» **Dataset**:
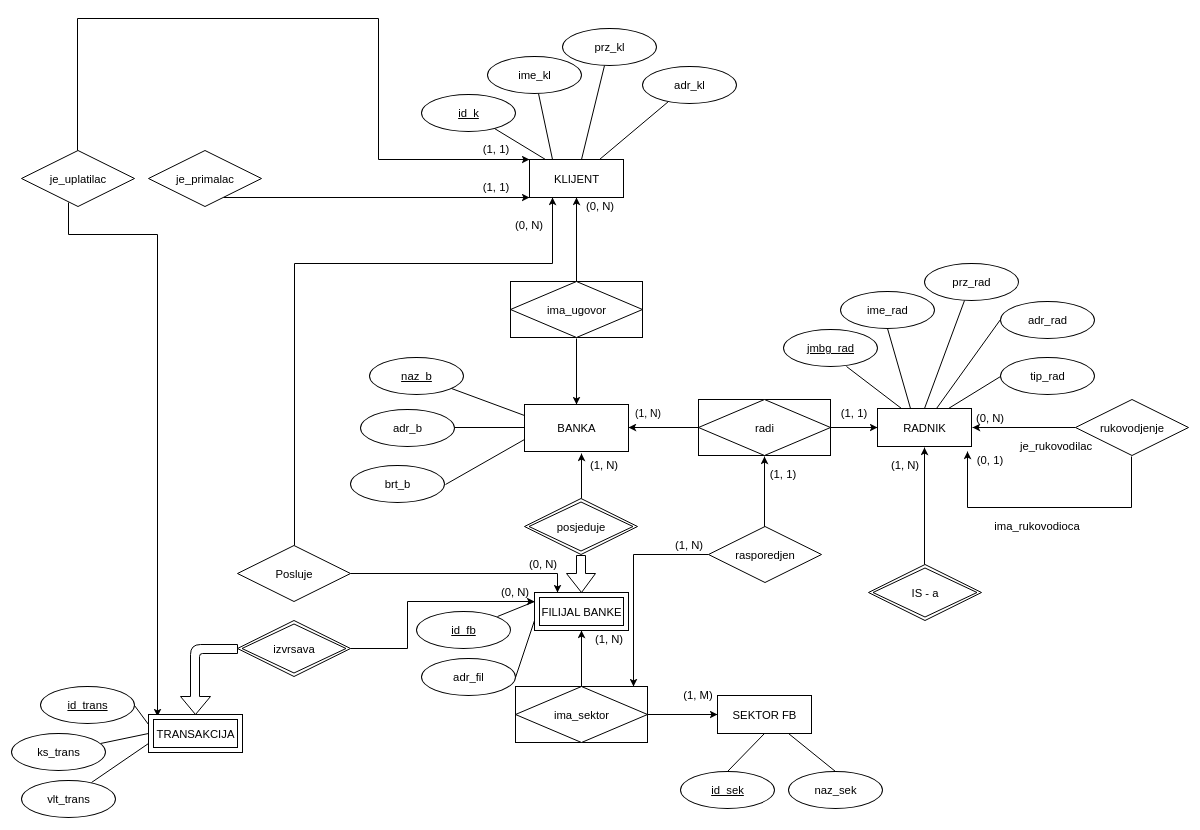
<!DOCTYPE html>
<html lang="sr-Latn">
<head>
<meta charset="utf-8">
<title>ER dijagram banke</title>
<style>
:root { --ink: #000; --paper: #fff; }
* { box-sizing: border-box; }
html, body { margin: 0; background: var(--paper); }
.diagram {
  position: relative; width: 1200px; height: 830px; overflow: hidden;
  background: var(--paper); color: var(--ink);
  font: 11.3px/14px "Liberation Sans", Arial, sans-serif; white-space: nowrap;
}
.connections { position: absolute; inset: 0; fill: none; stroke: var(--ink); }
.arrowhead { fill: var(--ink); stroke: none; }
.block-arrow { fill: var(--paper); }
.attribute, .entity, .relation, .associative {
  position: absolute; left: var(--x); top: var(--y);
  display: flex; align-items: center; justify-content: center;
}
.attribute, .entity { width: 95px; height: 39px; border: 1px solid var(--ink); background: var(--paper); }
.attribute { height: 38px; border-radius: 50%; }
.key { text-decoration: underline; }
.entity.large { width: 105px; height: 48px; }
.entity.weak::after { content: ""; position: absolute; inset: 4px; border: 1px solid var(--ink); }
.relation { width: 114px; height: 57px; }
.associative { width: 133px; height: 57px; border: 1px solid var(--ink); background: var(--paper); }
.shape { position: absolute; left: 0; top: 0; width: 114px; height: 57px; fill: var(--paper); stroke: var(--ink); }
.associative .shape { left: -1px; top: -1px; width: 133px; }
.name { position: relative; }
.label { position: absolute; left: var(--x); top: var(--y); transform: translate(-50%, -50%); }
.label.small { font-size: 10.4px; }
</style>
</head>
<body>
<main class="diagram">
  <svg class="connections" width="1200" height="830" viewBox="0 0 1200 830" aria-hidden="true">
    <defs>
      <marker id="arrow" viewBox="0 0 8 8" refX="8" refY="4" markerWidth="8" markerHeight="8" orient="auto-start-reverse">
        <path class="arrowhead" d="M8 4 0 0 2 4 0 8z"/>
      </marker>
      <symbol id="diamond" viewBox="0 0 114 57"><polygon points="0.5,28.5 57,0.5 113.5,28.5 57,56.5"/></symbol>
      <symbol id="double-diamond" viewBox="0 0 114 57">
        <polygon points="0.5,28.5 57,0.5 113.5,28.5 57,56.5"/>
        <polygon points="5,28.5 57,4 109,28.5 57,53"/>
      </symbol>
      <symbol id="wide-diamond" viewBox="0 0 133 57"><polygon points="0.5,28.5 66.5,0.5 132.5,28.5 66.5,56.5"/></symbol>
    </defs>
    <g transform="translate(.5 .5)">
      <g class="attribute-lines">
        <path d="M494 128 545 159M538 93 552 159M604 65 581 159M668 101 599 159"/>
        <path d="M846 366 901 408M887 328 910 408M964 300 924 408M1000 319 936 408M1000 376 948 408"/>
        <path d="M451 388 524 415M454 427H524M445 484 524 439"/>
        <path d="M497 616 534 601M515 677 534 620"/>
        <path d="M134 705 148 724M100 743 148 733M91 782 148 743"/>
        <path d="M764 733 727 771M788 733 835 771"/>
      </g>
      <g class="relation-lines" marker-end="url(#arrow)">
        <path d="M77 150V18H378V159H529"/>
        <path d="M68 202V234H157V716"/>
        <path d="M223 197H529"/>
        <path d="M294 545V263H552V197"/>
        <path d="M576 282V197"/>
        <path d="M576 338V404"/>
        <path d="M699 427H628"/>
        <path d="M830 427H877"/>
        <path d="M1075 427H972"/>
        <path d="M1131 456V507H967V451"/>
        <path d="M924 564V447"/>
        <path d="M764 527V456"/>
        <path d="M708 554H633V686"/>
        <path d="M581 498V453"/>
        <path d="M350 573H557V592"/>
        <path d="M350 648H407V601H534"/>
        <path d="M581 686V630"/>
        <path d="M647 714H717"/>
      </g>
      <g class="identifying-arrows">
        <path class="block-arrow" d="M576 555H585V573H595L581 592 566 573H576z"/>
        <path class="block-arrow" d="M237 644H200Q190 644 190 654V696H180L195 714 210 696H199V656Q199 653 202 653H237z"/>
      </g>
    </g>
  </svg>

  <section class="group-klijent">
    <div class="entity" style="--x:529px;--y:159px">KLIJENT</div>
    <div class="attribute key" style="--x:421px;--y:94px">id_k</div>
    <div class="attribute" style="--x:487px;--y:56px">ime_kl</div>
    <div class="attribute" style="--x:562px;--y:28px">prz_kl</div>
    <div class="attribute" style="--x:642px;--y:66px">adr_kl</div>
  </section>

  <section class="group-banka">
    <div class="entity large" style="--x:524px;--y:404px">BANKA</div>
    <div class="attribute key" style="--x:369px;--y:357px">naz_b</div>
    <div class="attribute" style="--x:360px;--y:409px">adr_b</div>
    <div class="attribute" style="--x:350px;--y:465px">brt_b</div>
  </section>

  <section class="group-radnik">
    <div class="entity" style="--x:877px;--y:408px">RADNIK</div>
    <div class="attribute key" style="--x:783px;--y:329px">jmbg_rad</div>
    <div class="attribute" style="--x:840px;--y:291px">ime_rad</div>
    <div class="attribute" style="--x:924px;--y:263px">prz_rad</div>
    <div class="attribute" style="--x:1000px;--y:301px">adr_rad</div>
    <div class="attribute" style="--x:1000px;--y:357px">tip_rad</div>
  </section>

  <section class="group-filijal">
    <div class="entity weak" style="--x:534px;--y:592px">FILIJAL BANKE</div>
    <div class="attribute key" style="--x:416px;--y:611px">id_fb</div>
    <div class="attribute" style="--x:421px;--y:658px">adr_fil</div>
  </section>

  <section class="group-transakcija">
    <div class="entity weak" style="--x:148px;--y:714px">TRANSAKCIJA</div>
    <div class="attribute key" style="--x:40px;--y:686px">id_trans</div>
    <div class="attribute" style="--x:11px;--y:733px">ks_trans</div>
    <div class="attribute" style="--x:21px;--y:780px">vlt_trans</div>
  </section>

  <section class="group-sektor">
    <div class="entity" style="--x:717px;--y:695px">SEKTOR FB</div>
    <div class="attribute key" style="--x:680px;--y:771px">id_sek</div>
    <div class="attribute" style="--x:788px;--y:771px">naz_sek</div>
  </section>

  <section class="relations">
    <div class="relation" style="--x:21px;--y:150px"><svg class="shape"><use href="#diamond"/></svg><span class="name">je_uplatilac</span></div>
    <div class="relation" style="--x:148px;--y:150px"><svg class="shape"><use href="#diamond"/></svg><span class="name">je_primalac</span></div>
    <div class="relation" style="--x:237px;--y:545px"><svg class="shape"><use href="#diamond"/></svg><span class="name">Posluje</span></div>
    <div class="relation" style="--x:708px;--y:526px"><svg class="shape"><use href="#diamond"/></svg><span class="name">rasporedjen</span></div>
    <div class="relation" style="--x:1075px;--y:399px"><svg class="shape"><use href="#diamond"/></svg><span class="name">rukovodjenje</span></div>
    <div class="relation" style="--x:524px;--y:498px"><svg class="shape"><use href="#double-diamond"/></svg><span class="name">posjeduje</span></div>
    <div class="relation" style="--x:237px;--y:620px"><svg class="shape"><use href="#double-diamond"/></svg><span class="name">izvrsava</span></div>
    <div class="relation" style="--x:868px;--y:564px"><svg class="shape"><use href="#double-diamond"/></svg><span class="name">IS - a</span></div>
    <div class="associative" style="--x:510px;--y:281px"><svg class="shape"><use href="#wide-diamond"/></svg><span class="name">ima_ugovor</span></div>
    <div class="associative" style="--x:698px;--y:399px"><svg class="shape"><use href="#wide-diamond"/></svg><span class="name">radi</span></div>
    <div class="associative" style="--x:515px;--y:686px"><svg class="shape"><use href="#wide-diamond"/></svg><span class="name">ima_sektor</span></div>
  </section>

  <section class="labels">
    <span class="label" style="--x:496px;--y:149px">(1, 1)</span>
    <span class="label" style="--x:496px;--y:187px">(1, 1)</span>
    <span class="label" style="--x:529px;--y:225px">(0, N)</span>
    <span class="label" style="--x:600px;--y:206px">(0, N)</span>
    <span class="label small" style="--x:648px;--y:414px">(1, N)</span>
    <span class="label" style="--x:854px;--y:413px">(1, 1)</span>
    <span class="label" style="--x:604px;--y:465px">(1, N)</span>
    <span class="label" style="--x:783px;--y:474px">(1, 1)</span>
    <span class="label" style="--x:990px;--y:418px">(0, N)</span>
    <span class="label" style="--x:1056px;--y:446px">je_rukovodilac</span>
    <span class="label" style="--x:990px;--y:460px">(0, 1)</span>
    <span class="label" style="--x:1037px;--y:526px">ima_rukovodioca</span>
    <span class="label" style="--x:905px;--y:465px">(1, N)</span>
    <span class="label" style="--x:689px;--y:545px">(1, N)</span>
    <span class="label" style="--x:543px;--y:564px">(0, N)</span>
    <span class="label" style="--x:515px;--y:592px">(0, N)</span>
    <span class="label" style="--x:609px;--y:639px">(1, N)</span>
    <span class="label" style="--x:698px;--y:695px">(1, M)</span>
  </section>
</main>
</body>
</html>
...
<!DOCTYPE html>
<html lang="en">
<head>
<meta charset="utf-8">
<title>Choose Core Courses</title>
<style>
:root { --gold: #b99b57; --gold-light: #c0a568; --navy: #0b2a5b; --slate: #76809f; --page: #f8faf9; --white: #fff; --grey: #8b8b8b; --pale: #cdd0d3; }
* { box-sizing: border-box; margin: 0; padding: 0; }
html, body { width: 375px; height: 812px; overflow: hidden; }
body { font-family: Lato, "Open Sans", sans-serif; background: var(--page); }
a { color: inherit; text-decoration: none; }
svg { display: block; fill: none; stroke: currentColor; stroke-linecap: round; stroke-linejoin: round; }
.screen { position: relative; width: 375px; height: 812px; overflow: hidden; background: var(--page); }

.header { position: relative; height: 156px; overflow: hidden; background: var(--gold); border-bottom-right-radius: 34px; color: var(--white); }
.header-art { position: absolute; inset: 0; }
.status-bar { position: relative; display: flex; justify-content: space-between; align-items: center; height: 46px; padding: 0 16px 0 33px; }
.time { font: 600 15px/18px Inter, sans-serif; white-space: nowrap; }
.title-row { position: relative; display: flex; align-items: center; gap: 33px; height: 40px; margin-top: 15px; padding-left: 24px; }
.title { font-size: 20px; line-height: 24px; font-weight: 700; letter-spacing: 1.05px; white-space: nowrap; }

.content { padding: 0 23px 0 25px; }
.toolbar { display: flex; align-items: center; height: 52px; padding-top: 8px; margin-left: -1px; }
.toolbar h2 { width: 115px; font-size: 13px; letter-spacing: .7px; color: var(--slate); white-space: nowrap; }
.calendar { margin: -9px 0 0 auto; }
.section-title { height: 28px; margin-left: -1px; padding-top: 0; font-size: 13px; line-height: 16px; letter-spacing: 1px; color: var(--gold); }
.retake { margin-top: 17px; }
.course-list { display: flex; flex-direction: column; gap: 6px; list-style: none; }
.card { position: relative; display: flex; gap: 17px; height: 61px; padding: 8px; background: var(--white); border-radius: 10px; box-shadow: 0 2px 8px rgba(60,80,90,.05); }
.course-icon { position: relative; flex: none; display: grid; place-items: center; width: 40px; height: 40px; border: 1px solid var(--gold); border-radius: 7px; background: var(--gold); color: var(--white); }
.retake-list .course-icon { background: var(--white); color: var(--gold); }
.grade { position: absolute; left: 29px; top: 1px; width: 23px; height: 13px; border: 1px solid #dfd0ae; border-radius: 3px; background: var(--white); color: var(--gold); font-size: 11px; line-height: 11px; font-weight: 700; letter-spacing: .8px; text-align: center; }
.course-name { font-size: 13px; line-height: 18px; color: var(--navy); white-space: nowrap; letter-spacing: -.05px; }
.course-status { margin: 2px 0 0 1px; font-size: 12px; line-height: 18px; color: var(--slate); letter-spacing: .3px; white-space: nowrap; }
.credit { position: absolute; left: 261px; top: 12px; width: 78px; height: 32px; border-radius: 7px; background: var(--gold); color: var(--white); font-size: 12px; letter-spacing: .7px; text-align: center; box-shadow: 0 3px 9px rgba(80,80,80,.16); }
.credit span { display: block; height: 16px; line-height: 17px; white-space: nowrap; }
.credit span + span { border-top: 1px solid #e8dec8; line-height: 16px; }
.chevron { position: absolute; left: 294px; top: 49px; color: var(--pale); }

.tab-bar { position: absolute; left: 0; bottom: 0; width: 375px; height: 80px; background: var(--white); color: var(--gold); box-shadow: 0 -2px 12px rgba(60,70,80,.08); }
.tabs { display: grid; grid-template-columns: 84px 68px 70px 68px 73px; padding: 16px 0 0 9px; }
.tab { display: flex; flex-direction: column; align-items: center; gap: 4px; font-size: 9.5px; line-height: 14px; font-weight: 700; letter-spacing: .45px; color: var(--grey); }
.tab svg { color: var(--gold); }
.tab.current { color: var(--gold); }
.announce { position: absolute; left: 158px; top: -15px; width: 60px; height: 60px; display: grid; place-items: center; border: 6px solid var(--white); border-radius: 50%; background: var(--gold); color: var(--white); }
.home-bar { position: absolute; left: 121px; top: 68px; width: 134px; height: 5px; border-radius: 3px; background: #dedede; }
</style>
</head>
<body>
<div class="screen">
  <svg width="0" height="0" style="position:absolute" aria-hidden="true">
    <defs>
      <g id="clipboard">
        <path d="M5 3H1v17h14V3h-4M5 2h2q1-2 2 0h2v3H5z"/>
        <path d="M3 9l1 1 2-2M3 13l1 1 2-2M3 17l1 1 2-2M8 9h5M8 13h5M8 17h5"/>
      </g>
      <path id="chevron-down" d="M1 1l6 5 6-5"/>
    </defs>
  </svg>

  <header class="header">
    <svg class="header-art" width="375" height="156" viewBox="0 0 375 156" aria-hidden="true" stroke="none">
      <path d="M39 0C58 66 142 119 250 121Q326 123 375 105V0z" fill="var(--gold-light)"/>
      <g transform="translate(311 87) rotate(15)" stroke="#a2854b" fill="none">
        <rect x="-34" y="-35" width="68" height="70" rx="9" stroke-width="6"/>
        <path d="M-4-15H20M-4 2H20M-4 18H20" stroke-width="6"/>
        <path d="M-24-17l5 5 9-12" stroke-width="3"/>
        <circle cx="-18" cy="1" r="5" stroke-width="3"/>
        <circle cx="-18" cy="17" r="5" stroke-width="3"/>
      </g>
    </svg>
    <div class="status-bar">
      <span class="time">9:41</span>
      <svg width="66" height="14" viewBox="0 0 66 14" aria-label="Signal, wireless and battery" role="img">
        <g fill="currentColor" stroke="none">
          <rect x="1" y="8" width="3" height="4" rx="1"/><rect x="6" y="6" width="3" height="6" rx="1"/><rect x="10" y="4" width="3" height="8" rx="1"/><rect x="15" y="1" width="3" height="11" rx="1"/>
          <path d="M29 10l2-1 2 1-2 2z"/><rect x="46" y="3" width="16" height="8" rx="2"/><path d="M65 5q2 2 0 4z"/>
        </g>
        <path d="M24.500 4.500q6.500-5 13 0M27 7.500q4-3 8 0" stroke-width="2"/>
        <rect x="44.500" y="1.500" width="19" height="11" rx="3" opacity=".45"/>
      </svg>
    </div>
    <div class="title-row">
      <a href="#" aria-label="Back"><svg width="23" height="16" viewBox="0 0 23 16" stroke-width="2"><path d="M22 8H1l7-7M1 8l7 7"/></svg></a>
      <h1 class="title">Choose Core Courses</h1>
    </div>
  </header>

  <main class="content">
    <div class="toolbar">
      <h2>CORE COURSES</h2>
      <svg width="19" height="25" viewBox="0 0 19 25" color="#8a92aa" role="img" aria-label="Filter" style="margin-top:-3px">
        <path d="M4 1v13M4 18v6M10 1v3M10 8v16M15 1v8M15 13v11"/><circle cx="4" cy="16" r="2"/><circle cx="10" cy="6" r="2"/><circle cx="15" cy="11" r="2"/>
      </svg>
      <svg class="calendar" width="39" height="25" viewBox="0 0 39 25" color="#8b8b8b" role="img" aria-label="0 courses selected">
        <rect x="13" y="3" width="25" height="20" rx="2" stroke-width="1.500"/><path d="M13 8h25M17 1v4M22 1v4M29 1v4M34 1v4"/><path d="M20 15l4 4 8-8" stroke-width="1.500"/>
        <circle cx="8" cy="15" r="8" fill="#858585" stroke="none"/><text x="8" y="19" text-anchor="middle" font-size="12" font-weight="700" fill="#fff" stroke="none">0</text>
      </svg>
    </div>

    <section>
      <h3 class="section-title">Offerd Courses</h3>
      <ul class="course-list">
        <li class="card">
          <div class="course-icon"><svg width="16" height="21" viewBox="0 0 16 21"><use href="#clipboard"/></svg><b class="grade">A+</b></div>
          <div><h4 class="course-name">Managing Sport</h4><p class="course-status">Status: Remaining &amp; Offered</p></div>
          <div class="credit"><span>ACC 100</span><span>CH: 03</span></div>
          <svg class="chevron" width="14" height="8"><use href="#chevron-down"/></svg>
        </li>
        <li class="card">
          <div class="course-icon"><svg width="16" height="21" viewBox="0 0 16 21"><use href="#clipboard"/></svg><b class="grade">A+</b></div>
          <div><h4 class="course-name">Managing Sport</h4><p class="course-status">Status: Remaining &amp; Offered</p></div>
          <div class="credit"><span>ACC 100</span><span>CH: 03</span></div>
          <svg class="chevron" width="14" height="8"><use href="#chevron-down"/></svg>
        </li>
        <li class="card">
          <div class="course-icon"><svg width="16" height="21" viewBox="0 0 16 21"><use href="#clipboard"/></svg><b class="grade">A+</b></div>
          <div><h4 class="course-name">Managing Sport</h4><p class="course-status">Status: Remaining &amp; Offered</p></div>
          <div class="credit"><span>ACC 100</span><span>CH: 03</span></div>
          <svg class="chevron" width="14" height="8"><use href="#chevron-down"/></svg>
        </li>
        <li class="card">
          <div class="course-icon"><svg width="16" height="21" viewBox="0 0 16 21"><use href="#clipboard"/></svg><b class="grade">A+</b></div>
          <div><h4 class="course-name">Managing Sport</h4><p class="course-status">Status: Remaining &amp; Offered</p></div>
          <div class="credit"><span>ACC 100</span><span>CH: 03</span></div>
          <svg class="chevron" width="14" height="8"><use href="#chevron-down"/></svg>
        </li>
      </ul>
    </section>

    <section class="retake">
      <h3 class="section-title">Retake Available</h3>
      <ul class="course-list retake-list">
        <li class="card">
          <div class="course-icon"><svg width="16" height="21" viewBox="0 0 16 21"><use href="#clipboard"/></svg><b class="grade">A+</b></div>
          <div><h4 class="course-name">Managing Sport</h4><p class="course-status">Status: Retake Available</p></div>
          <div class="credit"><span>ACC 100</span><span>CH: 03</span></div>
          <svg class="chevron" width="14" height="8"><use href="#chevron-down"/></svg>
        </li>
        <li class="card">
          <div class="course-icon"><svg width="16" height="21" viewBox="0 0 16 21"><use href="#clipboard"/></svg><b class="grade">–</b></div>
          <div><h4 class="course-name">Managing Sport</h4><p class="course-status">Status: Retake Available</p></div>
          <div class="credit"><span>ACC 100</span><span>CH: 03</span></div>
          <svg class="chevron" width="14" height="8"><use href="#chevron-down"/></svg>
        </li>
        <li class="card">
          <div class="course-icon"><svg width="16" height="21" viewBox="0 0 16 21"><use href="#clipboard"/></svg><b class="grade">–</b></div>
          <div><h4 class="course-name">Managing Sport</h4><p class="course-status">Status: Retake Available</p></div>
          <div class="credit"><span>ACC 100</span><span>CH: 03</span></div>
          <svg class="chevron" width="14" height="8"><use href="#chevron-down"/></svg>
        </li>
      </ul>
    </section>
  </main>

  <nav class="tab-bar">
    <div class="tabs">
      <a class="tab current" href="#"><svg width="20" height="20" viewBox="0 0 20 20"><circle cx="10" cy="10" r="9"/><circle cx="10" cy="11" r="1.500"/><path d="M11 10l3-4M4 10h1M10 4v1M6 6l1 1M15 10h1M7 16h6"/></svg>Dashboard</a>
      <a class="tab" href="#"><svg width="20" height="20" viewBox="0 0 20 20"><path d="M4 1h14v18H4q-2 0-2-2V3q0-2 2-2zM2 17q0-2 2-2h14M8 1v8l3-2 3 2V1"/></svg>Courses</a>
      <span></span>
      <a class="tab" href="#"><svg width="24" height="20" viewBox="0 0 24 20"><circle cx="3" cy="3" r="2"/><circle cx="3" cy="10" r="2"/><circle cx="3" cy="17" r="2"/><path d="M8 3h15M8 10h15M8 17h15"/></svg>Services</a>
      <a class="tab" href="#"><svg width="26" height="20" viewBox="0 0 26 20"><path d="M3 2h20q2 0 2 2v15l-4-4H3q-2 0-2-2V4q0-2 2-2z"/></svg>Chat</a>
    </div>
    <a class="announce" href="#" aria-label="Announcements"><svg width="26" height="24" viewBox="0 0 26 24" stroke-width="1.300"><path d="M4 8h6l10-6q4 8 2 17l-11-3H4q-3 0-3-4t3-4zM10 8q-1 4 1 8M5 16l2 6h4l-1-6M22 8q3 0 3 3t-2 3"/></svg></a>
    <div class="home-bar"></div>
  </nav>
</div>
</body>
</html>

» **Requirement**: Check the data for lines with "solid" and give only their number.

» **Answer below**: 7